**Task details**
Please repeat every record exactly, leaving out any pictures.

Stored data

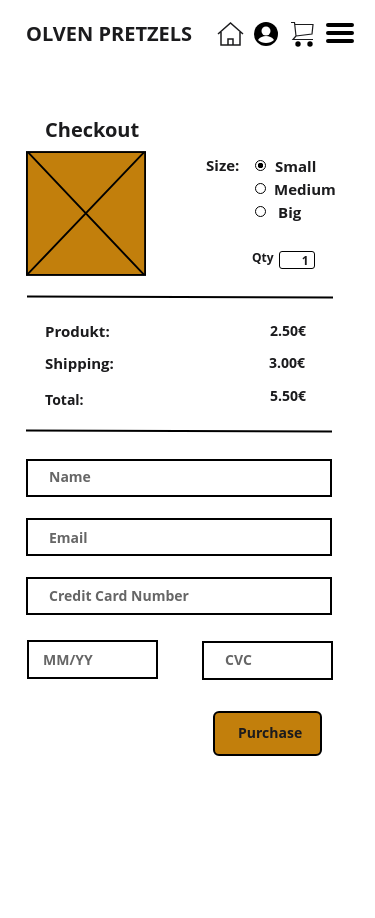
<!DOCTYPE html>
<html lang="en">
<head>
<meta charset="utf-8">
<title>Checkout</title>
<style>
:root { --ink: #1b1b1d; --line: #000; --crust: #c27f0c; --hint: #666; --paper: #fff; }
* { box-sizing: border-box; margin: 0; padding: 0; }
html, body { width: 375px; height: 918px; overflow: hidden; background: var(--paper); }
body { font: 700 15px/20px "Open Sans", "Noto Sans", sans-serif; color: var(--ink); white-space: nowrap; }
svg { display: block; }
a { color: inherit; text-decoration: none; }
.site-header { display: flex; justify-content: space-between; height: 68px; padding: 0 21px 0 26px; }
.brand { font-size: 20px; line-height: 67px; }
.site-nav { display: flex; align-items: center; gap: 10px; height: 67px; }
.checkout { padding: 0 26px; }
h1 { font-size: 20px; line-height: 28px; margin: 48px 0 4px 19px; }
.product { display: flex; height: 131px; }
.product-image { width: 126px; height: 131px; }
.options { width: 150px; margin-left: 60px; padding-top: 6px; }
.sizes { display: grid; grid-template-columns: 49px 1fr; }
.sizes legend-label { display: block; }
.size-list { list-style: none; }
.size-list li { display: flex; align-items: center; height: 23px; }
.size-title { line-height: 23px; }
.radio { width: 11px; height: 11px; border: 1px solid var(--line); border-radius: 50%; margin-right: 9px; flex: none; }
.radio.selected { background: radial-gradient(circle, var(--line) 2.5px, transparent 3px); }
.medium .radio { margin-right: 8px; }
.big .radio { margin-right: 12px; }
.quantity { display: flex; gap: 5px; margin: 28px 0 0 46px; font-size: 12px; line-height: 14px; }
.quantity-box { width: 36px; height: 18px; border: 1px solid var(--line); border-radius: 3px; padding-right: 5px; text-align: right; line-height: 17px; }
.divider { width: 308px; height: 4px; }
.summary { display: grid; grid-template-rows: 32px 32px 36px; padding: 0 18px 0 19px; width: 298px; }
.summary div { display: flex; justify-content: space-between; align-items: center; }
.summary dd { font-size: 14px; }
.summary .total { font-size: 14px; }
.total dt { padding-top: 6px; }
.total dd { padding-bottom: 2px; }
.form { width: 307px; margin-top: 26px; }
.field { display: flex; align-items: center; width: 306px; height: 38px; margin-bottom: 21px; padding-left: 21px; border: 2px solid var(--line); color: var(--hint); font-size: 14px; }
.name { padding-bottom: 2px; }
.email { padding-top: 2px; }
.card-row { display: flex; justify-content: space-between; margin-top: 25px; padding-left: 1px; }
.card-row .field { width: 131px; height: 39px; margin: 0; }
.card-row .expiry { padding-left: 14px; }
.card-row .cvc { margin-top: 1px; padding-bottom: 2px; }
.purchase { display: block; width: 109px; height: 45px; margin: 31px 0 0 187px; padding-left: 23px; border: 2px solid var(--line); border-radius: 6px; background: var(--crust); font-size: 14px; line-height: 40px; }
</style>
</head>
<body>
<header class="site-header">
  <a class="brand" href="#">OLVEN PRETZELS</a>
  <nav class="site-nav">
    <a href="#" aria-label="Home"><svg width="27" height="26" viewBox="0 0 27 26" fill="none" stroke="#1b1b1d" stroke-width="1.5"><path d="M1 13 13.5 2 26 13M4 11V24H23V11M11 24V18H16V24"/></svg></a>
    <a href="#" aria-label="Account"><svg width="24" height="24" viewBox="0 0 24 24"><circle cx="12" cy="12" r="12"/><circle cx="12" cy="9" r="4.5" fill="#fff"/><path d="M4 18C6 15 9 14 12 14S18 15 20 18C16 22 8 22 4 18Z" fill="#fff"/></svg></a>
    <a href="#" aria-label="Cart"><svg width="28" height="26" viewBox="0 0 28 26"><path d="M3 1.5H6.500L8 15 5 18.500H25M7 3.500H25L24 13 8 15" fill="none" stroke="#1b1b1d" stroke-width="1.2"/><circle cx="10" cy="23" r="2.700"/><circle cx="22" cy="23" r="2.700"/></svg></a>
    <a href="#" aria-label="Menu"><svg width="28" height="22" viewBox="0 0 28 22" stroke="#000" stroke-width="4" stroke-linecap="round"><path d="M2 2H26M2 10H26M2 18H26"/></svg></a>
  </nav>
</header>
<main class="checkout">
  <h1>Checkout</h1>
  <section class="product">
    <svg class="product-image" viewBox="0 0 126 131" role="img" aria-label="Product image placeholder" stroke="#000" stroke-width="2"><rect x="1" y="1" width="124" height="129" fill="#c27f0c"/><path d="M2 1 124 130M124 1 1 130"/></svg>
    <div class="options">
      <div class="sizes">
        <span class="size-title">Size:</span>
        <ul class="size-list">
          <li class="small"><span class="radio selected"></span>Small</li>
          <li class="medium"><span class="radio"></span>Medium</li>
          <li class="big"><span class="radio"></span>Big</li>
        </ul>
      </div>
      <div class="quantity"><span>Qty</span><span class="quantity-box">1</span></div>
    </div>
  </section>
  <svg class="divider" style="margin-top:16px" viewBox="0 0 308 4" stroke="#000" stroke-width="2"><line x1="1" y1="1.500" x2="307" y2="2.500"/></svg>
  <dl class="summary" style="margin-top:16px">
    <div><dt>Produkt:</dt><dd>2.50€</dd></div>
    <div><dt>Shipping:</dt><dd style="margin-right:1px">3.00€</dd></div>
    <div class="total"><dt>Total:</dt><dd>5.50€</dd></div>
  </dl>
  <svg class="divider" style="margin-top:14px" viewBox="0 0 308 4" stroke="#000" stroke-width="2"><line x1="0" y1="1.500" x2="306" y2="2.500"/></svg>
  <section class="form">
    <div class="field name">Name</div>
    <div class="field email">Email</div>
    <div class="field card-number">Credit Card Number</div>
    <div class="card-row">
      <div class="field expiry">MM/YY</div>
      <div class="field cvc">CVC</div>
    </div>
    <a class="purchase" href="#">Purchase</a>
  </section>
</main>
</body>
</html>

**Response to the task**
<!DOCTYPE html>
<html lang="en">
<head>
<meta charset="utf-8">
<title>Checkout</title>
<style>
:root { --ink: #1b1b1d; --line: #000; --crust: #c27f0c; --hint: #666; --paper: #fff; }
* { box-sizing: border-box; margin: 0; padding: 0; }
html, body { width: 375px; height: 918px; overflow: hidden; background: var(--paper); }
body { font: 700 15px/20px "Open Sans", "Noto Sans", sans-serif; color: var(--ink); white-space: nowrap; }
svg { display: block; }
a { color: inherit; text-decoration: none; }
.site-header { display: flex; justify-content: space-between; height: 68px; padding: 0 21px 0 26px; }
.brand { font-size: 20px; line-height: 67px; }
.site-nav { display: flex; align-items: center; gap: 10px; height: 67px; }
.checkout { padding: 0 26px; }
h1 { font-size: 20px; line-height: 28px; margin: 48px 0 4px 19px; }
.product { display: flex; height: 131px; }
.product-image { width: 126px; height: 131px; }
.options { width: 150px; margin-left: 60px; padding-top: 6px; }
.sizes { display: grid; grid-template-columns: 49px 1fr; }
.sizes legend-label { display: block; }
.size-list { list-style: none; }
.size-list li { display: flex; align-items: center; height: 23px; }
.size-title { line-height: 23px; }
.radio { width: 11px; height: 11px; border: 1px solid var(--line); border-radius: 50%; margin-right: 9px; flex: none; }
.radio.selected { background: radial-gradient(circle, var(--line) 2.5px, transparent 3px); }
.medium .radio { margin-right: 8px; }
.big .radio { margin-right: 12px; }
.quantity { display: flex; gap: 5px; margin: 28px 0 0 46px; font-size: 12px; line-height: 14px; }
.quantity-box { width: 36px; height: 18px; border: 1px solid var(--line); border-radius: 3px; padding-right: 5px; text-align: right; line-height: 17px; }
.divider { width: 308px; height: 4px; }
.summary { display: grid; grid-template-rows: 32px 32px 36px; padding: 0 18px 0 19px; width: 298px; }
.summary div { display: flex; justify-content: space-between; align-items: center; }
.summary dd { font-size: 14px; }
.summary .total { font-size: 14px; }
.total dt { padding-top: 6px; }
.total dd { padding-bottom: 2px; }
.form { width: 307px; margin-top: 26px; }
.field { display: flex; align-items: center; width: 306px; height: 38px; margin-bottom: 21px; padding-left: 21px; border: 2px solid var(--line); color: var(--hint); font-size: 14px; }
.name { padding-bottom: 2px; }
.email { padding-top: 2px; }
.card-row { display: flex; justify-content: space-between; margin-top: 25px; padding-left: 1px; }
.card-row .field { width: 131px; height: 39px; margin: 0; }
.card-row .expiry { padding-left: 14px; }
.card-row .cvc { margin-top: 1px; padding-bottom: 2px; }
.purchase { display: block; width: 109px; height: 45px; margin: 31px 0 0 187px; padding-left: 23px; border: 2px solid var(--line); border-radius: 6px; background: var(--crust); font-size: 14px; line-height: 40px; }
</style>
</head>
<body>
<header class="site-header">
  <a class="brand" href="#">OLVEN PRETZELS</a>
  <nav class="site-nav">
    <a href="#" aria-label="Home"><svg width="27" height="26" viewBox="0 0 27 26" fill="none" stroke="#1b1b1d" stroke-width="1.5"><path d="M1 13 13.5 2 26 13M4 11V24H23V11M11 24V18H16V24"/></svg></a>
    <a href="#" aria-label="Account"><svg width="24" height="24" viewBox="0 0 24 24"><circle cx="12" cy="12" r="12"/><circle cx="12" cy="9" r="4.5" fill="#fff"/><path d="M4 18C6 15 9 14 12 14S18 15 20 18C16 22 8 22 4 18Z" fill="#fff"/></svg></a>
    <a href="#" aria-label="Cart"><svg width="28" height="26" viewBox="0 0 28 26"><path d="M3 1.5H6.500L8 15 5 18.500H25M7 3.500H25L24 13 8 15" fill="none" stroke="#1b1b1d" stroke-width="1.2"/><circle cx="10" cy="23" r="2.700"/><circle cx="22" cy="23" r="2.700"/></svg></a>
    <a href="#" aria-label="Menu"><svg width="28" height="22" viewBox="0 0 28 22" stroke="#000" stroke-width="4" stroke-linecap="round"><path d="M2 2H26M2 10H26M2 18H26"/></svg></a>
  </nav>
</header>
<main class="checkout">
  <h1>Checkout</h1>
  <section class="product">
    <svg class="product-image" viewBox="0 0 126 131" role="img" aria-label="Product image placeholder" stroke="#000" stroke-width="2"><rect x="1" y="1" width="124" height="129" fill="#c27f0c"/><path d="M2 1 124 130M124 1 1 130"/></svg>
    <div class="options">
      <div class="sizes">
        <span class="size-title">Size:</span>
        <ul class="size-list">
          <li class="small"><span class="radio selected"></span>Small</li>
          <li class="medium"><span class="radio"></span>Medium</li>
          <li class="big"><span class="radio"></span>Big</li>
        </ul>
      </div>
      <div class="quantity"><span>Qty</span><span class="quantity-box">1</span></div>
    </div>
  </section>
  <svg class="divider" style="margin-top:16px" viewBox="0 0 308 4" stroke="#000" stroke-width="2"><line x1="1" y1="1.500" x2="307" y2="2.500"/></svg>
  <dl class="summary" style="margin-top:16px">
    <div><dt>Produkt:</dt><dd>2.50€</dd></div>
    <div><dt>Shipping:</dt><dd style="margin-right:1px">3.00€</dd></div>
    <div class="total"><dt>Total:</dt><dd>5.50€</dd></div>
  </dl>
  <svg class="divider" style="margin-top:14px" viewBox="0 0 308 4" stroke="#000" stroke-width="2"><line x1="0" y1="1.500" x2="306" y2="2.500"/></svg>
  <section class="form">
    <div class="field name">Name</div>
    <div class="field email">Email</div>
    <div class="field card-number">Credit Card Number</div>
    <div class="card-row">
      <div class="field expiry">MM/YY</div>
      <div class="field cvc">CVC</div>
    </div>
    <a class="purchase" href="#">Purchase</a>
  </section>
</main>
</body>
</html>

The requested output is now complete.